Eliminating Fraud in Social Gaming

Overview

A report from the Casual Games Association forecasts that the social gaming market will generate $7.49 billion in 2013. This is a growing space where ample revenue is to be made by companies providing the public with engaging social experiences. However, the gaming market is also experiencing higher development and marketing costs, putting the squeeze on profits – so every dollar counts. For one social gaming website, significant revenue leakage was being experienced as some of its players used decryption and other tactics to advance in the game without buying the required tokens. In order to stem lost revenue, the company turned to Alacer for a solution that would ensure that all gamers were playing by the rules.

Challenges

In social gaming, big data can be used to improve the gaming experience by learning user patterns. Big data can also be used to find game flaws, segment users by spending patterns and cross-analyze buying behaviors. For this client, Alacer conducted a big data analysis on the velocity at which customers were collecting game assets for progression; the data was captured on the server side by monitoring play session duration and proved to be an accurate indicator of fraudulent play.

Results

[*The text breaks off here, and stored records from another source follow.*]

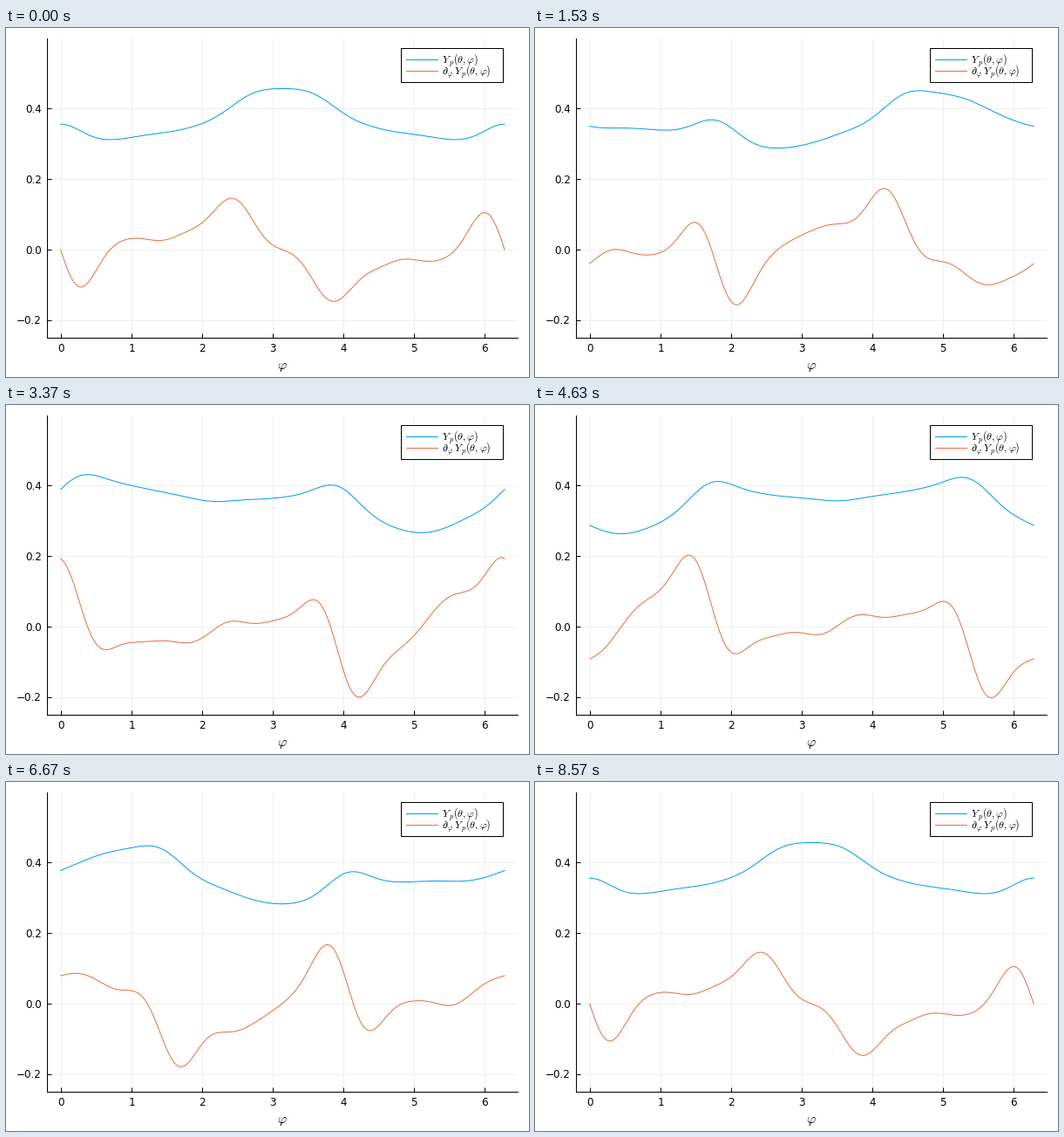
A matplotlib script for the animation above (8.61 s loop, 600 by 400 pixels).

```python
import numpy as np
import matplotlib.pyplot as plt
from matplotlib.animation import FuncAnimation
from matplotlib.patches import Rectangle

W, H, DPI = 600, 400, 100
PX = 72 / DPI
LOOP, TICK = 8610, 30
POSES = 258
BLUE, ORANGE = "#009AFA", "#E36F47"

plt.rcParams.update({"font.family": "DejaVu Sans", "mathtext.fontset": "cm"})

# Travelling waves (n, m, a): the slope is the sum of a * sin(n phi - m theta)
WAVES = [(1, 2, 48.3), (1, 1, 10), (2, 3, -84.3), (2, 4, 16),
         (3, 4, 13.6), (3, 5, -18.1), (3, 6, 10.5), (4, 6, -27), (4, 7, -4.5),
         (5, 7, 5.9), (5, 8, -35.4), (5, 9, -4), (6, 9, -7), (7, 11, -18.9),
         (8, 12, 4.9), (8, 13, -5.8), (9, 14, -4.4), (10, 16, -2.6)]
n, m, amp = np.array(WAVES).T
amp = amp / 1000
phi = np.linspace(0, 2 * np.pi, 201)


def curves(theta):
    phase = np.outer(phi, n) - m * theta
    value = 0.36 + 0.003 * np.cos(theta) - np.cos(phase) @ (amp / n)
    return value, np.sin(phase) @ amp


fig = plt.figure(figsize=(W / DPI, H / DPI), dpi=DPI, facecolor="white")
ax = fig.add_axes([47.4 / W, 1 - 355.3 / H, 540 / W, 343.7 / H])
pad = 0.03 * 2 * np.pi
ax.set(xlim=(-pad, 2 * np.pi + pad), ylim=(-0.25, 0.6),
       xticks=range(7), yticks=[-0.2, 0, 0.2, 0.4])
ax.tick_params(direction="in", length=5 * PX, width=PX,
               labelbottom=False, labelleft=False)
ax.grid(color="black", alpha=0.06, linewidth=PX)
ax.set_axisbelow(True)
ax.spines[["top", "right"]].set_visible(False)
ax.spines[["left", "bottom"]].set_linewidth(PX)
value_line, = ax.plot([], [], color=BLUE, lw=PX)
slope_line, = ax.plot([], [], color=ORANGE, lw=PX)

# Overlay in pixel coordinates for labels and legend
top = fig.add_axes([0, 0, 1, 1])
top.set(xlim=(0, W), ylim=(H, 0))
top.axis("off")


def label(x, y, text, size=12, ha="center"):
    top.text(x, y, text, size=size * PX, ha=ha, va="baseline")


for k in range(7):
    label(63 + 81.05 * k, 370.6, str(k))
for v in (-0.2, 0, 0.2, 0.4):
    label(41, 254.2 - 404.35 * v + 4.4, f"{v:.1f}".replace("-", "\u2212"),
          ha="right")
label(317.3, 391, r"$\varphi$", 16)

top.add_patch(Rectangle((453, 23), 117, 39, fc="white", ec="black", lw=PX))
for y, color, text in (
        (36, BLUE, r"$Y_{\,p}(\theta,\varphi)$"),
        (49, ORANGE, r"$\partial_\varphi\,Y_{\,p}(\theta,\varphi)$")):
    top.plot([459, 495], [y, y], color=color, lw=PX)
    label(500.5, y + 4.5, text, ha="left")


def draw(i):
    pose = min(round((i + 0.5) * TICK * POSES / LOOP), POSES - 1)
    value, slope = curves(2 * np.pi * pose / (POSES - 1))
    value_line.set_data(phi, value)
    slope_line.set_data(phi, slope)
    return value_line, slope_line


anim = FuncAnimation(fig, draw, frames=LOOP // TICK, interval=TICK,
                     repeat=True, repeat_delay=0)
plt.show()
```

The game was redesigned so that players progressed in segmented levels. Random sets of players were chosen at each level where the Inter Quartile Range (IQR) could be applied; each player outside the quartile was flagged as an anomaly. By closely monitoring players using the Alacer designed algorithms, the client could ensure that it achieved its maximum per-player revenue, estimated at $60 per month. The new design reduced operating expenses by 93%